The resolution of condolence was passed, the congregation standing meanwhile, and the organist, Miss Amy Cook, played the Dead March in “Saul.” The congregation was deeply moved during the service.

There is to be a memorial service for Private Moffatt at the Hirst P.M. Church on Sunday, March 12th.


The members of the Blyth tribunal on Tuesday held a long sitting and dealt with about 100 cases. In no cases were total exemptions from service given, but in a number of cases they were put back for periods of six months.

A considerable number of soldiers on home service sought exemption but were refused, some in the case of an officer, who was put back for reasons urged by him in regard to business matters. Many of the men who have been on home service are now being drafted to the front.

There are large numbers of young single miners and others in the district who have not attested, and will not now, of course, have the opportunity of appealing and who will be called to service.


The Ashington Harmonic Rifle Club, whose numbers have been greatly depleted owing to enlistments during the war, have lately admitted some 25 ladies as members.

The latter have proved very enthusiastic in their practice with the rifle, the result of which was shown in a friendly match on the club’s range on Tuesday night, Ladies v. Gentlemen.


The war has cleared away many misconceptions, and not a few abuses, which is some compensation at least; and in many matters customs have gone which will never return.

Traders started early closing, and no one was a penny the worse. Shops closed at 6.30pm on three days and at 8 on Fridays and 9 on Saturdays, and the result must have been a great saving of time and money.

Now that the days are lengthening, the tradesmen have had a meeting to consider whether the shops should keep open longer. It has been decided to close at 7pm on Mondays, Tuesdays, and Thursdays, but not to extend the hours at all on Fridays and Saturdays.

It has been found that there is really no real need for shop assistants to be kept working up to well nigh midnight at the week-end, which was the case under the old dispensation.


In the Ashington P.M. Sunday School a ham tea was given to the sick and wounded soldiers from the V.A.D. Hospital and also in the town and district. The tea was given by the members of the local branch of the B.W.T.A., a good number being present. After tea a concert was given, and was thoroughly enjoyed by all present.

The following artistes took part: Mrs Martin, soprano; Miss Johnson, contralto; Miss Brotherton, elocutionist; Gunner Healy, a patient from the V.A.D. Hospital; Messrs Anson and Frederickson, mandoline; Mrs Frederickson, accompanist; violinists, Miss Goldstraw and Mr Vogler. A quartette party from the Buffalo Picture House gave their services.

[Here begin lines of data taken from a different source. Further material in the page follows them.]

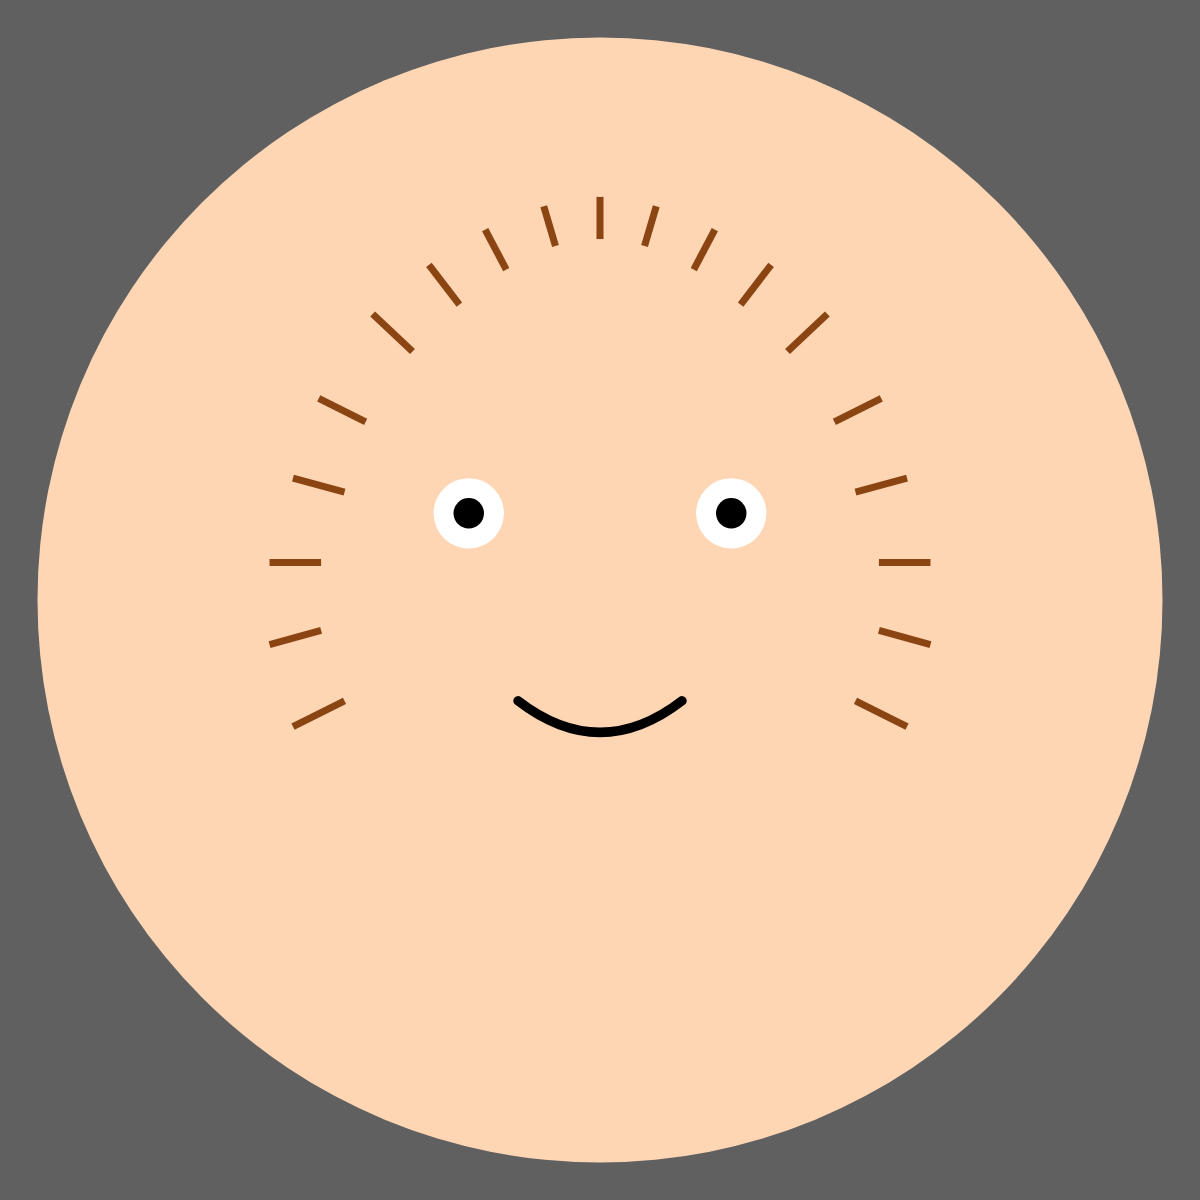
<!DOCTYPE html>
<html lang="en">
<head>
<meta charset="utf-8">
<title>Sunny Face</title>
<style>
:root {
  --backdrop: #606060;
  --skin: #ffd6b4;
  --lash: #8b4513;
  --eye-white: #ffffff;
  --ink: #000000;
}
html, body {
  margin: 0;
  padding: 0;
  width: 1200px;
  height: 1200px;
  overflow: hidden;
  background: var(--backdrop);
}
.face-canvas {
  display: block;
  width: 1200px;
  height: 1200px;
}
.face-skin { fill: var(--skin); }
.hair-stroke { stroke: var(--lash); stroke-width: 3; stroke-linecap: butt; }
.eye-white { fill: var(--eye-white); }
.eye-pupil { fill: var(--ink); }
.smile { fill: none; stroke: var(--ink); stroke-width: 4; stroke-linecap: round; }
</style>
</head>
<body>
<svg class="face-canvas" viewBox="0 0 512 512" xmlns="http://www.w3.org/2000/svg">
  <defs>
    <g id="eye">
      <circle class="eye-white" r="15"/>
      <circle class="eye-pupil" r="6.5"/>
    </g>
  </defs>
  <rect width="512" height="512" fill="var(--backdrop)"/>
  <circle class="face-skin" cx="256" cy="256" r="240"/>
  <g class="hair">
    <line class="hair-stroke" x1="256" y1="84" x2="256" y2="102"/>
    <line class="hair-stroke" x1="232" y1="88" x2="237" y2="105"/>
    <line class="hair-stroke" x1="280" y1="88" x2="275" y2="105"/>
    <line class="hair-stroke" x1="207" y1="98" x2="216" y2="115"/>
    <line class="hair-stroke" x1="305" y1="98" x2="296" y2="115"/>
    <line class="hair-stroke" x1="183" y1="113" x2="196" y2="130"/>
    <line class="hair-stroke" x1="329" y1="113" x2="316" y2="130"/>
    <line class="hair-stroke" x1="159" y1="134" x2="176" y2="150"/>
    <line class="hair-stroke" x1="353" y1="134" x2="336" y2="150"/>
    <line class="hair-stroke" x1="136" y1="170" x2="156" y2="180"/>
    <line class="hair-stroke" x1="376" y1="170" x2="356" y2="180"/>
    <line class="hair-stroke" x1="125" y1="204" x2="147" y2="210"/>
    <line class="hair-stroke" x1="387" y1="204" x2="365" y2="210"/>
    <line class="hair-stroke" x1="115" y1="240" x2="137" y2="240"/>
    <line class="hair-stroke" x1="397" y1="240" x2="375" y2="240"/>
    <line class="hair-stroke" x1="115" y1="275" x2="137" y2="269"/>
    <line class="hair-stroke" x1="397" y1="275" x2="375" y2="269"/>
    <line class="hair-stroke" x1="125" y1="310" x2="147" y2="299"/>
    <line class="hair-stroke" x1="387" y1="310" x2="365" y2="299"/>
  </g>
  <use href="#eye" x="200" y="219"/>
  <use href="#eye" x="312" y="219"/>
  <path class="smile" d="M221 299 Q256 326 291 299"/>
</svg>
</body>
</html>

Councillor W. S. Pattison presided, and Mr Harrison accompanied.

Fruit and cigarettes were handed to the soldiers at intervals and also sent to the hospital for those not able to be present.


Private R. Thompson, 8th N.F., wishes to thank the members of Ashington Council for Christmas parcel which he received safely after leaving the Dardanelles, also card with kind thoughts and wishes.